What is Wildlife Rehabilitation?

Wildlife rehabilitation is the profession of providing temporary care for injured, sick and orphaned wild animals with the goal of giving them a second chance back into the wild. Animals that are released  must have the ability to recognize and find appropriate foods, socialize with members of their own species, exhibit normal behaviors such as fear of humans and predator avoidance and their injury must be totally healed. 

In the United States it is illegal to practice wildlife rehabilitation without the proper state and/or federal permits. Every state has different permit requirements. Check with your state fish and wildlife agency to learn more about your state's requirements . In addition, anyone wishing to rehabilitate migratory birds protected by federal laws must obtain a U.S. Fish and Wildlife Service Rehabilitation Permit.

Wild animals are very different from domestic animals. Rehabilitators need extensive knowledge about the species in their care, including natural history, nutritional requirements, behavioral issues, and caging considerations.

Wildlife rehabilitation is extremely demanding and stressful. The reward is to give an animal a second chance and see it released back to the wild. 

It is strongly recommended that you volunteer or intern at a rehabilitation facility near you to learn more about wildlife rehabilitation and see if wildlife rehabilitation is a good fit for you.

Why is Wildlife Rehabilitation Needed?

As cities expand and humans move into wildlife habitat the contact between humans and wildlife grows. As wild animals adapt to urban living they have many conflicts with their human neighbors and the wild animal is usually on the losing end. Wildlife rehabilitation gives these wild animals a second chance at life.

In an increasingly urban world, people are less likely to have knowledge of and experience with wild animals. A major role of a wildlife rehabilitator is to help people co-exist with their wild neighbors.

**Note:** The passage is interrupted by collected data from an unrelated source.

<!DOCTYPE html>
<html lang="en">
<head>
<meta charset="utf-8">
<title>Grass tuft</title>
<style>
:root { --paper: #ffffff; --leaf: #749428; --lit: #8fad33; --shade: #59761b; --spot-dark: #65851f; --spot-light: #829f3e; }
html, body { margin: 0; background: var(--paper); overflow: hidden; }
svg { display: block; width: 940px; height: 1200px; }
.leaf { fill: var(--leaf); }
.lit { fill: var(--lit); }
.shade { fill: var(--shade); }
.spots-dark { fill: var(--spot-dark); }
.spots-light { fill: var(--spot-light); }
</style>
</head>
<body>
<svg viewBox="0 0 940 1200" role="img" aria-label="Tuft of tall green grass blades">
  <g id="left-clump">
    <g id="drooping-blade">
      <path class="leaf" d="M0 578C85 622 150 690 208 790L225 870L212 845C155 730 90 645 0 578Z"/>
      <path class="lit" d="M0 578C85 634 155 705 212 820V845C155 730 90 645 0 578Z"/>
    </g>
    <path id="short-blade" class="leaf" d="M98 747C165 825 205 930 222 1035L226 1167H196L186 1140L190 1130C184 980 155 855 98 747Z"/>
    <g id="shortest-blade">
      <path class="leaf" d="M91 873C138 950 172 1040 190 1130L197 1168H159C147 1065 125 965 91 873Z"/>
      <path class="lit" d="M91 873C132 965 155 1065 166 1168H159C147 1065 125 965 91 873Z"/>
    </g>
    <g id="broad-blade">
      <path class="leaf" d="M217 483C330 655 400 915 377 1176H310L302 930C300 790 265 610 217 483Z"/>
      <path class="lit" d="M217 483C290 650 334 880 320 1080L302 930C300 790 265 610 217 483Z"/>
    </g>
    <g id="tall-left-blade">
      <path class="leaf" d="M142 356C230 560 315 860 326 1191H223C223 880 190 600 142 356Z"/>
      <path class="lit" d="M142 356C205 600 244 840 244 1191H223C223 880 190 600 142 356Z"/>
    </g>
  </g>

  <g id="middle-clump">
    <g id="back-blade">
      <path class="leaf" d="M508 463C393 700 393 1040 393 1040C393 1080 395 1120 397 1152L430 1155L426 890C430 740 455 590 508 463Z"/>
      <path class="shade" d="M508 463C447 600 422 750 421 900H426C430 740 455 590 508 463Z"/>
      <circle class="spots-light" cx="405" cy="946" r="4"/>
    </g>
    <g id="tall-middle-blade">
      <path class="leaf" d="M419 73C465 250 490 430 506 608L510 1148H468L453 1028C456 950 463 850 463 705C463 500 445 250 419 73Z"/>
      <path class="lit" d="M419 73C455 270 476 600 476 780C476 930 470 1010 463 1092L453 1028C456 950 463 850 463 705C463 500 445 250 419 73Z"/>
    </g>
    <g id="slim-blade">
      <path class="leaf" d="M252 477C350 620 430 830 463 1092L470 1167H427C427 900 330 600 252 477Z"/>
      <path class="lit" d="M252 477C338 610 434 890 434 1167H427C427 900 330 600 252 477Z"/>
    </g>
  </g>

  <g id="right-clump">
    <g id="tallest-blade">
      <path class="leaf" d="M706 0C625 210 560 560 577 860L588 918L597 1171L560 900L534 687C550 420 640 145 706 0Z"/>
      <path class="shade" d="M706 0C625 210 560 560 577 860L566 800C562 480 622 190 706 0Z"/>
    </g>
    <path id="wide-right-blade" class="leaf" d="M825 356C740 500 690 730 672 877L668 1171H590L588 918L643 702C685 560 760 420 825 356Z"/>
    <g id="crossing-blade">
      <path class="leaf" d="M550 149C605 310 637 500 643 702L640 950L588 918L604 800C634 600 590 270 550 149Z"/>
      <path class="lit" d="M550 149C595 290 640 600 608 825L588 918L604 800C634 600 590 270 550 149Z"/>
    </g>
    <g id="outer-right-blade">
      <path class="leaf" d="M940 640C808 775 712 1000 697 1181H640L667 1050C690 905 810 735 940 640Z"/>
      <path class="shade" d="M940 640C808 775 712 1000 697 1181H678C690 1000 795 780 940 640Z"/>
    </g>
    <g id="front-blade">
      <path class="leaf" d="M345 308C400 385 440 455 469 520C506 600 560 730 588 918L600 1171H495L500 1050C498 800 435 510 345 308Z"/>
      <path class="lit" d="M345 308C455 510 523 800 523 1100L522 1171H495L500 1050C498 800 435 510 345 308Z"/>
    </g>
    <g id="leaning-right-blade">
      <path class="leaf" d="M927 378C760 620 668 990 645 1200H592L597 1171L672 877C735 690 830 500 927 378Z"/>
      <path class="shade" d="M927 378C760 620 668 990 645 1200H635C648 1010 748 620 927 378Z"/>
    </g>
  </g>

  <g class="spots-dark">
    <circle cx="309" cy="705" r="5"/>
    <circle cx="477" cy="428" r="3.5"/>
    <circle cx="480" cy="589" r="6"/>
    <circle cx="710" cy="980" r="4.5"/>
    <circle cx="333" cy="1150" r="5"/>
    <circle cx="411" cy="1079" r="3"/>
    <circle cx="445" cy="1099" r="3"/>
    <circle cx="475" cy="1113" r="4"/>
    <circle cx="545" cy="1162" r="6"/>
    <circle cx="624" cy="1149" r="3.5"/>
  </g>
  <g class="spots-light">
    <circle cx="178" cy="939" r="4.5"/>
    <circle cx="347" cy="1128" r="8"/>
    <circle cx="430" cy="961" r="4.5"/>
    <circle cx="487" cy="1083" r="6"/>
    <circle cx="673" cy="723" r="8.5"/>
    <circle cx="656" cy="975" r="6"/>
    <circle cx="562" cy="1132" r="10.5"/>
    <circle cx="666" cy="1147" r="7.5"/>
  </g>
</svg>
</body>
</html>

Working with wildlife requires specialized knowledge, skill, and facilities. Potential dangers exist for the public, domestic animals, and wildlife when untrained people attempt to provide care for wildlife. Wildlife rehabilitators are trained to provide specialized care for the animal’s return to health and successful release back to the wild. They also hold the permits to allow them to legally possess wild animals for rehabilitation and release.